TASK BRIEF: Within this material, how many lines have the string "narrow" in them? The answer is a number, with nothing added.

INPUT DATA:
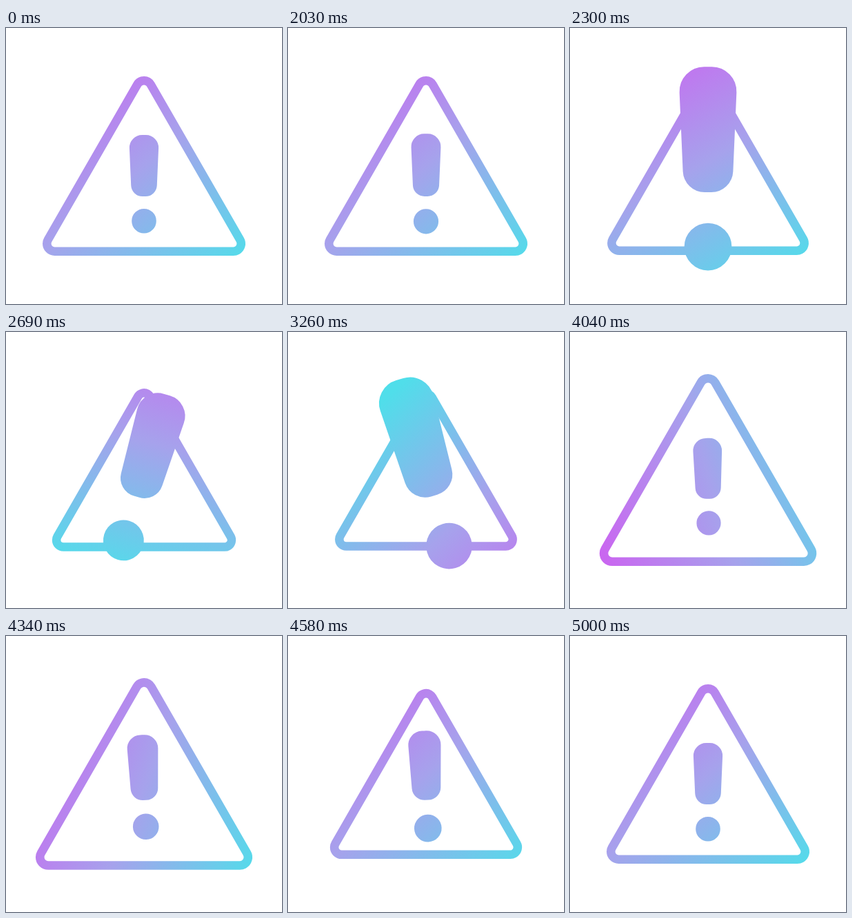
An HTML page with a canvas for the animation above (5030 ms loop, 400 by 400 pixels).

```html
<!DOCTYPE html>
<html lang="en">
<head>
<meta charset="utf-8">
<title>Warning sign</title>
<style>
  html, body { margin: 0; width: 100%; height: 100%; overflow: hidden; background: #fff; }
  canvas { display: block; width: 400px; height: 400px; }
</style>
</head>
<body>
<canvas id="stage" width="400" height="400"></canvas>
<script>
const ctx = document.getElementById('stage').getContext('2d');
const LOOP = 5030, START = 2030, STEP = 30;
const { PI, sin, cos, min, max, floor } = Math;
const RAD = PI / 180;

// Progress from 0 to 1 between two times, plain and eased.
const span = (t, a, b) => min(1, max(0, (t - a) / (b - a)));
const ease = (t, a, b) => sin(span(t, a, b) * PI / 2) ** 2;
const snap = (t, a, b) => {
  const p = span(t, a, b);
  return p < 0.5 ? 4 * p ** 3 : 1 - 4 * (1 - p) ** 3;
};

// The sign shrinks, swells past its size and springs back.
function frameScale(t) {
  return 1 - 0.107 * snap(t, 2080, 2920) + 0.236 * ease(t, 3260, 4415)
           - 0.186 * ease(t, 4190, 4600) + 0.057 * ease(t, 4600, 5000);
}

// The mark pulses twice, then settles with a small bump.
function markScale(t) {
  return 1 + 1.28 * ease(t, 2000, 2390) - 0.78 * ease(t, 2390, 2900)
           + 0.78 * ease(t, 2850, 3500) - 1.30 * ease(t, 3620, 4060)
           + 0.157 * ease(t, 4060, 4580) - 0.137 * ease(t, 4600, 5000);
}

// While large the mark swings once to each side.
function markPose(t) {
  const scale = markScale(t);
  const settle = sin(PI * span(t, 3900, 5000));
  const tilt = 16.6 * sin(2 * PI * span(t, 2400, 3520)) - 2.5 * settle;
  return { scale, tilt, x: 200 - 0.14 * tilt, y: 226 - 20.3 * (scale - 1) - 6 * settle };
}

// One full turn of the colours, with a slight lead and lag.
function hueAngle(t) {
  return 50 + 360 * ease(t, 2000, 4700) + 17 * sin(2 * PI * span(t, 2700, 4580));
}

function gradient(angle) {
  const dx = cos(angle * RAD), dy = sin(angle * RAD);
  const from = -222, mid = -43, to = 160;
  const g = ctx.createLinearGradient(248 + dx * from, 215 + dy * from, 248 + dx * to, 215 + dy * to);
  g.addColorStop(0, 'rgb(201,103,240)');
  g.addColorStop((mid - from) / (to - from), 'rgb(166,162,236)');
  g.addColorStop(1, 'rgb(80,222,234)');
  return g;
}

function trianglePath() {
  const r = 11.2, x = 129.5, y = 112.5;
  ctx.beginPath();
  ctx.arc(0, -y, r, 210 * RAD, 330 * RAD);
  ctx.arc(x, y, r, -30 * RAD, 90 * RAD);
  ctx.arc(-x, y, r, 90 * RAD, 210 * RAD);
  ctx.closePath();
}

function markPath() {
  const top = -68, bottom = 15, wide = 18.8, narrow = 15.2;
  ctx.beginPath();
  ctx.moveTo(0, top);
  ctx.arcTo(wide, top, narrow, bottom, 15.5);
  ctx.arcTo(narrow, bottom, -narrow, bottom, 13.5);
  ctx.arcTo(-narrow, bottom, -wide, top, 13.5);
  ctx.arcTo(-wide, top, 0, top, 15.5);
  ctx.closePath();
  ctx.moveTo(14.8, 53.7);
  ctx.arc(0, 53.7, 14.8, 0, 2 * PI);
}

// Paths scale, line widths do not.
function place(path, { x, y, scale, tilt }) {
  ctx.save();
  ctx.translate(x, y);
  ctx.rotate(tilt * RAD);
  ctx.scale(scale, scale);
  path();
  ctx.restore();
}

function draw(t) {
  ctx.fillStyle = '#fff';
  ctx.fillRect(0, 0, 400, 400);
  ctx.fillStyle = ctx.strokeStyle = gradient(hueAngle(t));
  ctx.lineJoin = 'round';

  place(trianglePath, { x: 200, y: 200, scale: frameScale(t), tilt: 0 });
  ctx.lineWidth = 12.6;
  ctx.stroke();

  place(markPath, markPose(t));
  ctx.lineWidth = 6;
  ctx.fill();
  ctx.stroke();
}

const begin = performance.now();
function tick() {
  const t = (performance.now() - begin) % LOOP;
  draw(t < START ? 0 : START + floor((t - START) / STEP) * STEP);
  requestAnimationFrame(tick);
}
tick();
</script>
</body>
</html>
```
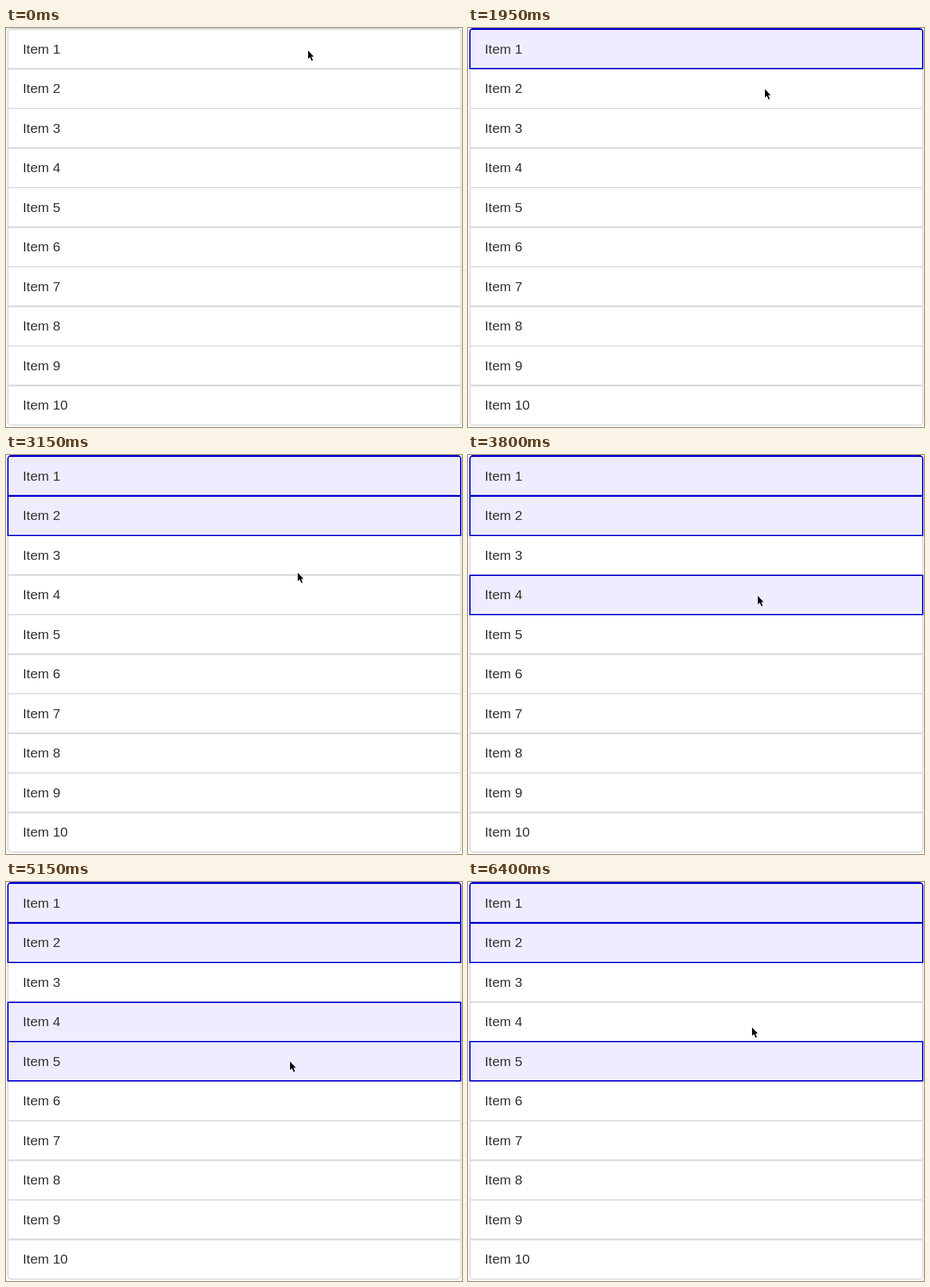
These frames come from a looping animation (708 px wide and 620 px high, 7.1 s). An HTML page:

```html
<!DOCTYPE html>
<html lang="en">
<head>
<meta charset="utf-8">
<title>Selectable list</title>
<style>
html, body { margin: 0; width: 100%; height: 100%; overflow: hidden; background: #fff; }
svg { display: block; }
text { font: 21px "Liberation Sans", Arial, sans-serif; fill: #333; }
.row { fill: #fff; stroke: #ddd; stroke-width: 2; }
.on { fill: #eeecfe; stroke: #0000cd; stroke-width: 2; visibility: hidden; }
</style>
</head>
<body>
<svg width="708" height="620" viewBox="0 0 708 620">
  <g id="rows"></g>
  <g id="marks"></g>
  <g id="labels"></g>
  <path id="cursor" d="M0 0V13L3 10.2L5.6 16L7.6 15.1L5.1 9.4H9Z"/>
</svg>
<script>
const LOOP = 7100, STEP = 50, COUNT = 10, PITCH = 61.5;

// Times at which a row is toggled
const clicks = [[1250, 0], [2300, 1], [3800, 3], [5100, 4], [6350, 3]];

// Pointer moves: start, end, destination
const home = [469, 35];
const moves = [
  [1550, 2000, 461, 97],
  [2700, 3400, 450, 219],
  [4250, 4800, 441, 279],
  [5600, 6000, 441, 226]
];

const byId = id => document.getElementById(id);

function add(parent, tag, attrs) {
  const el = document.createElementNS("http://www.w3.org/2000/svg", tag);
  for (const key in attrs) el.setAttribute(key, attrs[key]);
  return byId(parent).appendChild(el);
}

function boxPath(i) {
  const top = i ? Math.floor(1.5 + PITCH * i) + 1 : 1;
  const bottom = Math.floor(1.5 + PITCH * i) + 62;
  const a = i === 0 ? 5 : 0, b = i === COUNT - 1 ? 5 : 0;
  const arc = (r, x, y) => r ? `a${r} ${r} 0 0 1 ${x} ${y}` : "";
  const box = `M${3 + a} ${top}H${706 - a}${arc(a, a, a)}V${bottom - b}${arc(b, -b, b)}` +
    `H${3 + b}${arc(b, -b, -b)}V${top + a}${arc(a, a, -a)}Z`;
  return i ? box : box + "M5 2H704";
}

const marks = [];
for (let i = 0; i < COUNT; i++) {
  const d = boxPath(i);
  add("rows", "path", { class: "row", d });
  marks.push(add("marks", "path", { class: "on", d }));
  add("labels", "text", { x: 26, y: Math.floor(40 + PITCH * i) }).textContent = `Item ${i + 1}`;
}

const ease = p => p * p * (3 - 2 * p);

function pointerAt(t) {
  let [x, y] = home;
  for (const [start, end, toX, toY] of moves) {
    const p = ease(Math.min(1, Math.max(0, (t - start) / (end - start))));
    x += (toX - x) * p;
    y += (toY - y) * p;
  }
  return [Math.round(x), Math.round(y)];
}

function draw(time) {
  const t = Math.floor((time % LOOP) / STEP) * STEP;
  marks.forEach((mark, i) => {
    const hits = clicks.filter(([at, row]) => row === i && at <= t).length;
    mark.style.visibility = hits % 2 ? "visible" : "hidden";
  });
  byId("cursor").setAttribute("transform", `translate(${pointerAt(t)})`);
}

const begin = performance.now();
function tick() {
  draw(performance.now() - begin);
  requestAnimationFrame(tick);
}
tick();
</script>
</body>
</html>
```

ANSWER FOR THE TASK: 4